### ABOUT THIS EXERCISE
Each line of the data that includes "span" must be copied.

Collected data
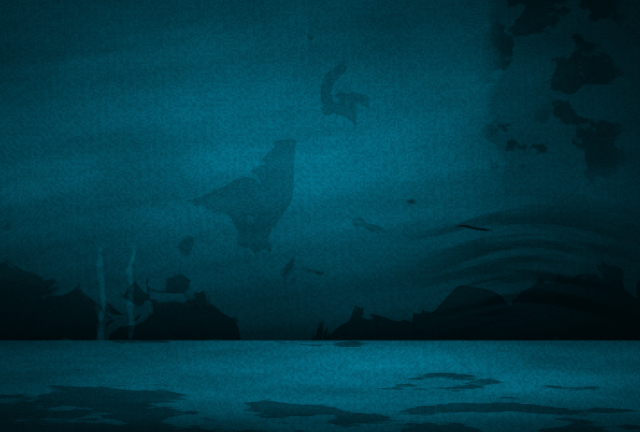
This background is drawn by a WebGL 1 fragment shader. Its source:

```glsl
precision highp float;
// A dim teal plaster wall above a narrow floor, lit by one soft pool of light.
// Light is built from stretched gaussians; stains, strokes and grain come from
// layered value noise, while drips and cracks are noisy distance fields.

uniform vec2 u_resolution;

const float ASPECT = 1.48;
const float HORIZON = 0.212;
const vec3 TINT = vec3(0.018, 0.81, 1.0);   // hue of every surface
const vec2 WALL_LIGHT = vec2(0.45, 0.65);
const vec2 FLOOR_LIGHT = vec2(0.57, 0.125);
const float WALL_AMBIENT = 0.085;
const float WALL_GAIN = 0.39;
const float FLOOR_AMBIENT = 0.10;
const float FLOOR_GAIN = 0.37;
const float GRAIN_SCALE = 240.0;
const float GRAIN_AMOUNT = 0.20;

float hash(vec2 p) {
  return fract(sin(dot(p, vec2(127.1, 311.7))) * 43758.545);
}

float noise(vec2 p) {
  vec2 cell = floor(p), f = fract(p);
  f = f * f * (3.0 - 2.0 * f);
  return mix(mix(hash(cell), hash(cell + vec2(1.0, 0.0)), f.x),
             mix(hash(cell + vec2(0.0, 1.0)), hash(cell + 1.0), f.x), f.y);
}

float fbm(vec2 p) {
  float sum = 0.0, amp = 0.516;
  for (int i = 0; i < 5; i++) {
    sum += amp * noise(p);
    p = mat2(1.6, 1.2, -1.2, 1.6) * p + 7.3;
    amp *= 0.5;
  }
  return sum;
}

float gauss(vec2 d) { return exp(-dot(d, d)); }

// One inside the interval [a, b], with soft ends of width w.
float span(float x, float a, float b, float w) {
  return smoothstep(a - w, a + w, x) * (1.0 - smoothstep(b - w, b + w, x));
}

float segment(vec2 p, vec2 a, vec2 b) {
  vec2 ab = b - a;
  return length(p - a - ab * clamp(dot(p - a, ab) / dot(ab, ab), 0.0, 1.0));
}

// Amount of peeled plaster: a low belt and two rising diagonal bands.
float stains(vec2 uv, vec2 p) {
  vec2 warp = vec2(noise(p * 14.0), noise(p * 14.0 + 31.0)) - 0.5;
  float pattern = fbm(p * 8.0 + warp * 0.9 + 4.0);
  float belt = 1.0 - smoothstep(0.25, 0.46, uv.y + 0.05 * smoothstep(0.25, 0.4, uv.x));
  float rise = segment(uv, vec2(0.30, 0.36), vec2(0.54, 0.76)) / 0.065;
  float branch = segment(uv, vec2(0.47, 0.40), vec2(0.73, 0.63)) / 0.08;
  float cover = 0.23 + 0.46 * belt + 0.22 * exp(-rise * rise) + 0.21 * exp(-branch * branch);
  return smoothstep(-0.025, 0.025, cover - pattern);
}

float wall(vec2 uv, vec2 p) {
  // Pool of light with a different reach on each side
  vec2 d = uv - WALL_LIGHT;
  vec2 reach = vec2(d.x < 0.0 ? 0.53 : 0.43, d.y < 0.0 ? 0.33 : 0.42);
  float light = WALL_AMBIENT + WALL_GAIN * gauss(d / reach);

  // Broad mottling and slanted brush strokes
  float slant = p.y - 0.14 * p.x;
  light *= 0.82 + 0.36 * fbm(p * 3.5 + 11.0);
  light *= 0.87 + 0.26 * fbm(vec2(p.x * 2.5, slant * 22.0));

  // Peeled patches, deeper toward the floor
  float low = 1.0 - smoothstep(0.27, 0.46, uv.y);
  light *= 1.0 - stains(uv, p) * mix(0.17, 0.46, low);

  // Dark horizontal strokes on the lower right
  float strokes = smoothstep(0.43, 0.66, fbm(vec2(p.x * 3.0, p.y * 36.0 + sin(p.x * 9.0))));
  light *= 1.0 - 0.38 * strokes * span(uv.x, 0.68, 0.96, 0.10) * span(uv.y, 0.22, 0.52, 0.08);

  // Ragged plaster edge at the upper right and a faint central seam
  float edge = 0.772 + 0.055 * (fbm(vec2(p.y * 13.0, 3.0)) - 0.5);
  float upper = smoothstep(0.54, 0.65, uv.y);
  light *= 1.0 - 0.17 * upper * smoothstep(-0.004, 0.012, uv.x - edge);
  float chips = smoothstep(0.53, 0.61, fbm(p * vec2(13.0, 17.0) + 19.0));
  light *= 1.0 - 0.35 * chips * upper * span(uv.x, 0.77, 0.97, 0.03);
  light *= 1.0 - 0.07 * smoothstep(0.478, 0.483, uv.x) * smoothstep(0.72, 0.95, uv.y);

  // Short crack and a small chip
  float bend = uv.y - 0.469 - 0.012 * sin((uv.x - 0.70) * 60.0) * noise(p * 30.0);
  light *= 1.0 - 0.6 * span(uv.x, 0.715, 0.765, 0.008) * (1.0 - smoothstep(0.001, 0.005, abs(bend)));
  light *= 1.0 - 0.5 * gauss((uv - vec2(0.643, 0.533)) / vec2(0.006, 0.005));

  // Pale drips running down to the floor
  for (int i = 0; i < 2; i++) {
    float k = float(i);
    float x = 0.161 + 0.045 * k + 0.012 * (noise(vec2(uv.y * 24.0, k * 9.0)) - 0.5);
    float width = 0.002 + 0.004 * noise(vec2(uv.y * 70.0, k * 5.0 + 2.0));
    float drip = 1.0 - smoothstep(width * 0.4, width * 1.5, abs(uv.x - x));
    light += 0.09 * drip * span(uv.y, 0.20, 0.43, 0.02) * (0.4 + 0.6 * noise(p * 80.0));
  }
  return light * (1.0 - 0.24 * (1.0 - smoothstep(HORIZON, 0.28, uv.y)));
}

float ground(vec2 uv, vec2 p) {
  vec2 d = uv - FLOOR_LIGHT;
  float light = FLOOR_AMBIENT + FLOOR_GAIN * gauss(d / vec2(0.52, d.y < 0.0 ? 0.11 : 0.13));
  light *= 0.76 + 0.48 * fbm(vec2(p.x * 4.0, p.y * 32.0) + 5.0);

  // Worn patches flattened by perspective, mostly along the front left
  float pattern = fbm(vec2(p.x * 6.0, p.y * 38.0) + 23.0);
  float front = 1.0 - smoothstep(0.02, 0.15, uv.y);
  float cover = 0.22 + front * mix(0.40, 0.22, smoothstep(0.1, 0.7, uv.x));
  light *= 1.0 - 0.36 * smoothstep(-0.04, 0.04, cover - pattern);
  return light;
}

void main() {
  vec2 uv = gl_FragCoord.xy / u_resolution;
  vec2 p = vec2(uv.x * ASPECT, uv.y);
  float soft = 0.002 + 0.5 / u_resolution.y;
  float light = mix(ground(uv, p), wall(uv, p), smoothstep(HORIZON - soft, HORIZON + soft, uv.y));

  // Fine sandy grain
  light *= 1.0 + GRAIN_AMOUNT * (noise(p * GRAIN_SCALE) - 0.5);
  gl_FragColor = vec4(TINT * light * 1.06, 1.0);
}
```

### TASK RESULT
float span(float x, float a, float b, float w) {
  light *= 1.0 - 0.38 * strokes * span(uv.x, 0.68, 0.96, 0.10) * span(uv.y, 0.22, 0.52, 0.08);
  light *= 1.0 - 0.35 * chips * upper * span(uv.x, 0.77, 0.97, 0.03);
  light *= 1.0 - 0.6 * span(uv.x, 0.715, 0.765, 0.008) * (1.0 - smoothstep(0.001, 0.005, abs(bend)));
    light += 0.09 * drip * span(uv.y, 0.20, 0.43, 0.02) * (0.4 + 0.6 * noise(p * 80.0));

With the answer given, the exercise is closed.